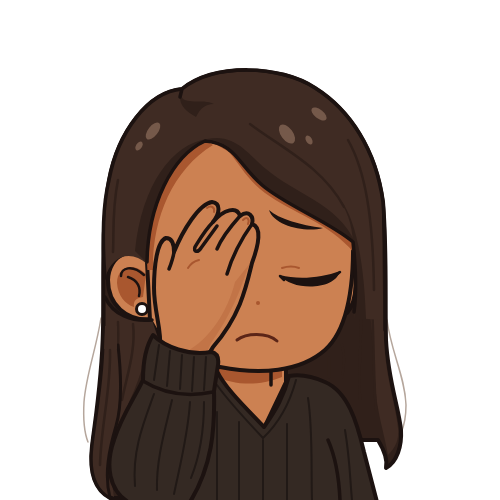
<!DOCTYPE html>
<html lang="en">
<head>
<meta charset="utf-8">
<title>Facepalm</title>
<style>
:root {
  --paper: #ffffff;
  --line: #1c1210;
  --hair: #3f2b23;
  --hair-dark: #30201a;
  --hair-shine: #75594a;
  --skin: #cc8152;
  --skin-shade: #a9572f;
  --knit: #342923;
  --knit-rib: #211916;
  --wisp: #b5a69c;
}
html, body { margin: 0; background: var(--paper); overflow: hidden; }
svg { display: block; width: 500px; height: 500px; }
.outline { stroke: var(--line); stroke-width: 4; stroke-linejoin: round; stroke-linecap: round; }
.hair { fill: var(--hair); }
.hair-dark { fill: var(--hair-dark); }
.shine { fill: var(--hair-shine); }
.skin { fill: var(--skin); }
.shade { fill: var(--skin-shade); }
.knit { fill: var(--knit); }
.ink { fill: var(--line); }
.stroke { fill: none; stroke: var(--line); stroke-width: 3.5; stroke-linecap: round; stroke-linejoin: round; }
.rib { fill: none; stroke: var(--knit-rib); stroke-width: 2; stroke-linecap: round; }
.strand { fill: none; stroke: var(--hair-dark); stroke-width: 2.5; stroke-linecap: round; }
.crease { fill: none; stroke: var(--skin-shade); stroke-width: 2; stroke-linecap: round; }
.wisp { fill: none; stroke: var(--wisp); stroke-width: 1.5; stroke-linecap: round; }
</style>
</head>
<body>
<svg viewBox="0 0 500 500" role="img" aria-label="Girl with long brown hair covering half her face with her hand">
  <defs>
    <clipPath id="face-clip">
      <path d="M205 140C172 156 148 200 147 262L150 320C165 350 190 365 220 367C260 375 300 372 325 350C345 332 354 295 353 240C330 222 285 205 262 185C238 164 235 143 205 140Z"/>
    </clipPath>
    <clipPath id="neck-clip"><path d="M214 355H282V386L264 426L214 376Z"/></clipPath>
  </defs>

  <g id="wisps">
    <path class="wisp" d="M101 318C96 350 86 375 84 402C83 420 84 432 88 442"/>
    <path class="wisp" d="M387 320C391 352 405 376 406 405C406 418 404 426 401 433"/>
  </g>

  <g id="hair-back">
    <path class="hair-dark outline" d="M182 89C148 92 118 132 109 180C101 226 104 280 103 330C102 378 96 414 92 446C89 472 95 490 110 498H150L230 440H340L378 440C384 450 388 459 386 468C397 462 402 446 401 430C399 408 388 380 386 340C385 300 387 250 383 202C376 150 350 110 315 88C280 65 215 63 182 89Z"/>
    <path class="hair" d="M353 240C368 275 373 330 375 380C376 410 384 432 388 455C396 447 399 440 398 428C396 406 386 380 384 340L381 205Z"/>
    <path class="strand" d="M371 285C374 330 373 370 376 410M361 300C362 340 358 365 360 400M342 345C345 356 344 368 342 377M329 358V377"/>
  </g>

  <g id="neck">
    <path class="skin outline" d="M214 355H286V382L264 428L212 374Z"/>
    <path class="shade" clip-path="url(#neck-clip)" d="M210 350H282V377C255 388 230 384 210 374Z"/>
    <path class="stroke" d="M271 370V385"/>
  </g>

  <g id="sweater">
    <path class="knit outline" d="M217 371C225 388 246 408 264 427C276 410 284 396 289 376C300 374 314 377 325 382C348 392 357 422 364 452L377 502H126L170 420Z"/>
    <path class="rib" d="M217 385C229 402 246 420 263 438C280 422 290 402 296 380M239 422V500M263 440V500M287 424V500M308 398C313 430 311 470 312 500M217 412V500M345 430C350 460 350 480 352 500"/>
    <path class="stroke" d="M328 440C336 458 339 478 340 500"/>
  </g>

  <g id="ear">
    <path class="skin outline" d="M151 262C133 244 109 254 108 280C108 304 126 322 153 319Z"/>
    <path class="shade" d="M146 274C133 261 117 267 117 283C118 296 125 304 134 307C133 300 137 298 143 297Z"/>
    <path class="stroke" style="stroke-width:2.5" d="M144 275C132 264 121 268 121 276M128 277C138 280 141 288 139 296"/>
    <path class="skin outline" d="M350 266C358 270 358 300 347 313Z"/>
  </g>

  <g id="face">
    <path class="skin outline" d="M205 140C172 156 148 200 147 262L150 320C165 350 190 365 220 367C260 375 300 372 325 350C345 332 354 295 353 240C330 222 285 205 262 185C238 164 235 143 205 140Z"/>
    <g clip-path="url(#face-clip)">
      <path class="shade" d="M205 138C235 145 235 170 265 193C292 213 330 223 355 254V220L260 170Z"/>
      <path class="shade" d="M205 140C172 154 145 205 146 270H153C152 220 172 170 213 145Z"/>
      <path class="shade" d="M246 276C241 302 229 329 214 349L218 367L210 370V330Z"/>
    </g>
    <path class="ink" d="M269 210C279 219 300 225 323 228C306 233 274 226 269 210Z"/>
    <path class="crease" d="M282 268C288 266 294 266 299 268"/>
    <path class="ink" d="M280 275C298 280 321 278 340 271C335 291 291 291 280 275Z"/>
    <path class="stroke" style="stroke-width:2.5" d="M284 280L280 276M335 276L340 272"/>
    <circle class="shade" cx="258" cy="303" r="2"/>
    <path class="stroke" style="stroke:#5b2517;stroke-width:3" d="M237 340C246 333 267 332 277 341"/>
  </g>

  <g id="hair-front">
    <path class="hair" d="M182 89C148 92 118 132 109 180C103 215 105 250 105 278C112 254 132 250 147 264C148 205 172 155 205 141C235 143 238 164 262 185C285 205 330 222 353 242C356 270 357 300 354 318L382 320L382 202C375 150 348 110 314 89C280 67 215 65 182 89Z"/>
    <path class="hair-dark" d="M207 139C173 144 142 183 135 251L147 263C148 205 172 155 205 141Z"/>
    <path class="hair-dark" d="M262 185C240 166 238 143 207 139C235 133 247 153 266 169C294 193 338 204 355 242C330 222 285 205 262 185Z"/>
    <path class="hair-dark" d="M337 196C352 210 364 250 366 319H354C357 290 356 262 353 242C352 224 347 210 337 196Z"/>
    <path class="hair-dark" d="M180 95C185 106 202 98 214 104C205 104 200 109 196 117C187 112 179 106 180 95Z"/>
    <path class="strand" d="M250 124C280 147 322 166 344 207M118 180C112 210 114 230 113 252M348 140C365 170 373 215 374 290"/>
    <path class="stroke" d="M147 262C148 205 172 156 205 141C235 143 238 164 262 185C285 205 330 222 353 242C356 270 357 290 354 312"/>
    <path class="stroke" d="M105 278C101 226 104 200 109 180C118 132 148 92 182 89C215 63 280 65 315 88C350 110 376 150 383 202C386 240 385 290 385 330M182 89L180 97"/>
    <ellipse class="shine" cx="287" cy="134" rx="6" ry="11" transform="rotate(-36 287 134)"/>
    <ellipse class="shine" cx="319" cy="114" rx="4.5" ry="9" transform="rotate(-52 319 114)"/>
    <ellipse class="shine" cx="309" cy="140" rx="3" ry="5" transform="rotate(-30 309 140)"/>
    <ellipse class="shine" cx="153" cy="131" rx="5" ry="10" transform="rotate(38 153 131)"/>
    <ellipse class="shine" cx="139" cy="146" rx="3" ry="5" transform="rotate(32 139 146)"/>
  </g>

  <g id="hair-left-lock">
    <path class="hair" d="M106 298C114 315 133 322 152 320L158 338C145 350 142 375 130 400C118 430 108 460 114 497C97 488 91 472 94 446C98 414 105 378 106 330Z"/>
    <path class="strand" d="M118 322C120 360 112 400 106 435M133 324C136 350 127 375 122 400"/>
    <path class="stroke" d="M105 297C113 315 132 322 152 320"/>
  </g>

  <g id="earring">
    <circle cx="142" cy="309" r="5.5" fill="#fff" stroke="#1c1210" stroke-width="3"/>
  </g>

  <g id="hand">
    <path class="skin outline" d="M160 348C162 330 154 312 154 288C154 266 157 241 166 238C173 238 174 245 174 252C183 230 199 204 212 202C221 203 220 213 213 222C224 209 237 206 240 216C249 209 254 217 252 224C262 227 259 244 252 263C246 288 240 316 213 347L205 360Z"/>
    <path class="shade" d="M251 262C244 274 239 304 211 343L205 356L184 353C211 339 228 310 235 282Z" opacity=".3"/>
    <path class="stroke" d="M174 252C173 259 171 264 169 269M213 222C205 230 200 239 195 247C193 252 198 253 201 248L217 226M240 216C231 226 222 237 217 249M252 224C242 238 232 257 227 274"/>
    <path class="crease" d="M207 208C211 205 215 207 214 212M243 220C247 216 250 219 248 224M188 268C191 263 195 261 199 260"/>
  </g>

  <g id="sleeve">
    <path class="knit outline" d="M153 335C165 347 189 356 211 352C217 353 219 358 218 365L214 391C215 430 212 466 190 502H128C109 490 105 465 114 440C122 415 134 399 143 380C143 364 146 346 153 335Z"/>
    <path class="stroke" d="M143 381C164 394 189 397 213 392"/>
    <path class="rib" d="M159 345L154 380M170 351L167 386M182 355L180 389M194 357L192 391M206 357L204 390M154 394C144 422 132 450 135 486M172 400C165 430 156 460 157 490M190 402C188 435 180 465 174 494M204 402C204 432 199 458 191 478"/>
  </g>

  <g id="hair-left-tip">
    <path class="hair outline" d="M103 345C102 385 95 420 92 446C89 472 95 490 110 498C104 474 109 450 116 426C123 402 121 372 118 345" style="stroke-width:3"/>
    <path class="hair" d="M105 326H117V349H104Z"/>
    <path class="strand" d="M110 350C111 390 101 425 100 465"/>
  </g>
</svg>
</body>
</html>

+--

**What you should do:**
The lines wanted run from the first one in the material above through the line containing "132 109 180C101"; give them again exactly, leaving out the pictures.

**Reply:**
<!DOCTYPE html>
<html lang="en">
<head>
<meta charset="utf-8">
<title>Facepalm</title>
<style>
:root {
  --paper: #ffffff;
  --line: #1c1210;
  --hair: #3f2b23;
  --hair-dark: #30201a;
  --hair-shine: #75594a;
  --skin: #cc8152;
  --skin-shade: #a9572f;
  --knit: #342923;
  --knit-rib: #211916;
  --wisp: #b5a69c;
}
html, body { margin: 0; background: var(--paper); overflow: hidden; }
svg { display: block; width: 500px; height: 500px; }
.outline { stroke: var(--line); stroke-width: 4; stroke-linejoin: round; stroke-linecap: round; }
.hair { fill: var(--hair); }
.hair-dark { fill: var(--hair-dark); }
.shine { fill: var(--hair-shine); }
.skin { fill: var(--skin); }
.shade { fill: var(--skin-shade); }
.knit { fill: var(--knit); }
.ink { fill: var(--line); }
.stroke { fill: none; stroke: var(--line); stroke-width: 3.5; stroke-linecap: round; stroke-linejoin: round; }
.rib { fill: none; stroke: var(--knit-rib); stroke-width: 2; stroke-linecap: round; }
.strand { fill: none; stroke: var(--hair-dark); stroke-width: 2.5; stroke-linecap: round; }
.crease { fill: none; stroke: var(--skin-shade); stroke-width: 2; stroke-linecap: round; }
.wisp { fill: none; stroke: var(--wisp); stroke-width: 1.5; stroke-linecap: round; }
</style>
</head>
<body>
<svg viewBox="0 0 500 500" role="img" aria-label="Girl with long brown hair covering half her face with her hand">
  <defs>
    <clipPath id="face-clip">
      <path d="M205 140C172 156 148 200 147 262L150 320C165 350 190 365 220 367C260 375 300 372 325 350C345 332 354 295 353 240C330 222 285 205 262 185C238 164 235 143 205 140Z"/>
    </clipPath>
    <clipPath id="neck-clip"><path d="M214 355H282V386L264 426L214 376Z"/></clipPath>
  </defs>

  <g id="wisps">
    <path class="wisp" d="M101 318C96 350 86 375 84 402C83 420 84 432 88 442"/>
    <path class="wisp" d="M387 320C391 352 405 376 406 405C406 418 404 426 401 433"/>
  </g>

  <g id="hair-back">
    <path class="hair-dark outline" d="M182 89C148 92 118 132 109 180C101 226 104 280 103 330C102 378 96 414 92 446C89 472 95 490 110 498H150L230 440H340L378 440C384 450 388 459 386 468C397 462 402 446 401 430C399 408 388 380 386 340C385 300 387 250 383 202C376 150 350 110 315 88C280 65 215 63 182 89Z"/>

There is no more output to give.